Top of DATASET
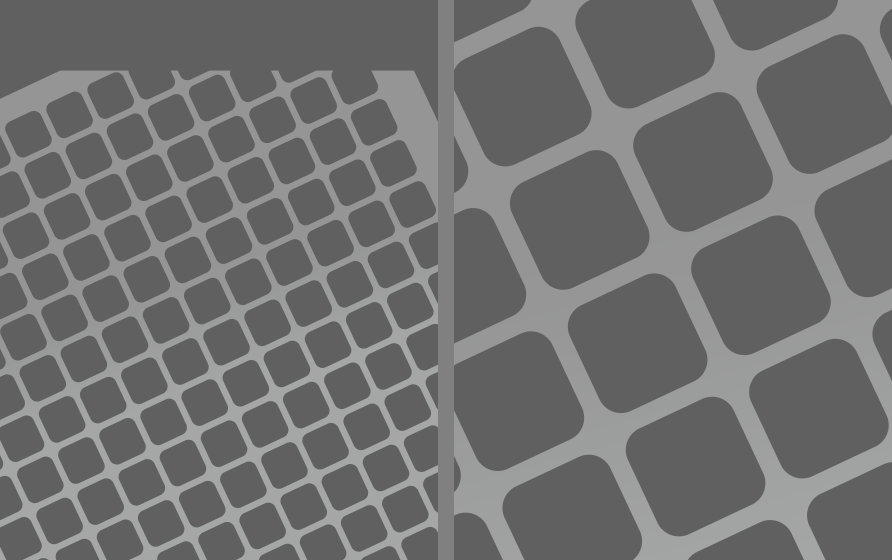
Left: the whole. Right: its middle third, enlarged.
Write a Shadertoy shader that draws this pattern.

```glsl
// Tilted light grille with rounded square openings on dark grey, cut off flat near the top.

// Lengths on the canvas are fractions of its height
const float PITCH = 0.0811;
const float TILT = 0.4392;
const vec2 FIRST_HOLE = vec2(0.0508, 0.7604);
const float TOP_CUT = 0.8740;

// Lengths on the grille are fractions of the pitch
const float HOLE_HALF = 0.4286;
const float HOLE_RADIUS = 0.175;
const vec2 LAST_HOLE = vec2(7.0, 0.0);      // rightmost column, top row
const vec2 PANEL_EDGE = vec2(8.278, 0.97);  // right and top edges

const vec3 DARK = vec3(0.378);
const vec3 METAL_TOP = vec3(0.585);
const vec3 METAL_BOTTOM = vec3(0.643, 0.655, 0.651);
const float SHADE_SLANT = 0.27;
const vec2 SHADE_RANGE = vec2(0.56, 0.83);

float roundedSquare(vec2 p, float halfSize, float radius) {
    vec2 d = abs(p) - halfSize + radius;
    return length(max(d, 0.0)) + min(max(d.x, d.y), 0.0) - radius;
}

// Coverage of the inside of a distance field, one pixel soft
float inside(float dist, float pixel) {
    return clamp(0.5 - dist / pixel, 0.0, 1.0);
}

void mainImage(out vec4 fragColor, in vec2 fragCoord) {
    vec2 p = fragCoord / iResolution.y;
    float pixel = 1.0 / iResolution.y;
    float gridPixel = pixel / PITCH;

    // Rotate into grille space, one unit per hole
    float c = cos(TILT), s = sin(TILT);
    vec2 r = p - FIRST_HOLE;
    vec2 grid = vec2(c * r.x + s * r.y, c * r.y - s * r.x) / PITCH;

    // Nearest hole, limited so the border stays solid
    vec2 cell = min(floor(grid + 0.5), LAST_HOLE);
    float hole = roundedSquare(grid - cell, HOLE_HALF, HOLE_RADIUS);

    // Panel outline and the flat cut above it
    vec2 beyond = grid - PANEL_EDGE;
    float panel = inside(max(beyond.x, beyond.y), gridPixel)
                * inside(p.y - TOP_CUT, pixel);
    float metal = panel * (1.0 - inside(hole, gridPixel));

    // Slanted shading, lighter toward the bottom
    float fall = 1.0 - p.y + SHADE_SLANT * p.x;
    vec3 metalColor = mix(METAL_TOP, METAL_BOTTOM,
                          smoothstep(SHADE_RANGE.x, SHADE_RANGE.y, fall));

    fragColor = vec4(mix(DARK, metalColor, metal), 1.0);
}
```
Bottom of DATASET
Only the records, copied exactly and free of pictures, belong in the answer.

Left: the whole. Right: its middle third, enlarged.
Write a Shadertoy shader that draws this pattern.

```glsl
// Tilted light grille with rounded square openings on dark grey, cut off flat near the top.

// Lengths on the canvas are fractions of its height
const float PITCH = 0.0811;
const float TILT = 0.4392;
const vec2 FIRST_HOLE = vec2(0.0508, 0.7604);
const float TOP_CUT = 0.8740;

// Lengths on the grille are fractions of the pitch
const float HOLE_HALF = 0.4286;
const float HOLE_RADIUS = 0.175;
const vec2 LAST_HOLE = vec2(7.0, 0.0);      // rightmost column, top row
const vec2 PANEL_EDGE = vec2(8.278, 0.97);  // right and top edges

const vec3 DARK = vec3(0.378);
const vec3 METAL_TOP = vec3(0.585);
const vec3 METAL_BOTTOM = vec3(0.643, 0.655, 0.651);
const float SHADE_SLANT = 0.27;
const vec2 SHADE_RANGE = vec2(0.56, 0.83);

float roundedSquare(vec2 p, float halfSize, float radius) {
    vec2 d = abs(p) - halfSize + radius;
    return length(max(d, 0.0)) + min(max(d.x, d.y), 0.0) - radius;
}

// Coverage of the inside of a distance field, one pixel soft
float inside(float dist, float pixel) {
    return clamp(0.5 - dist / pixel, 0.0, 1.0);
}

void mainImage(out vec4 fragColor, in vec2 fragCoord) {
    vec2 p = fragCoord / iResolution.y;
    float pixel = 1.0 / iResolution.y;
    float gridPixel = pixel / PITCH;

    // Rotate into grille space, one unit per hole
    float c = cos(TILT), s = sin(TILT);
    vec2 r = p - FIRST_HOLE;
    vec2 grid = vec2(c * r.x + s * r.y, c * r.y - s * r.x) / PITCH;

    // Nearest hole, limited so the border stays solid
    vec2 cell = min(floor(grid + 0.5), LAST_HOLE);
    float hole = roundedSquare(grid - cell, HOLE_HALF, HOLE_RADIUS);

    // Panel outline and the flat cut above it
    vec2 beyond = grid - PANEL_EDGE;
    float panel = inside(max(beyond.x, beyond.y), gridPixel)
                * inside(p.y - TOP_CUT, pixel);
    float metal = panel * (1.0 - inside(hole, gridPixel));

    // Slanted shading, lighter toward the bottom
    float fall = 1.0 - p.y + SHADE_SLANT * p.x;
    vec3 metalColor = mix(METAL_TOP, METAL_BOTTOM,
                          smoothstep(SHADE_RANGE.x, SHADE_RANGE.y, fall));

    fragColor = vec4(mix(DARK, metalColor, metal), 1.0);
}
```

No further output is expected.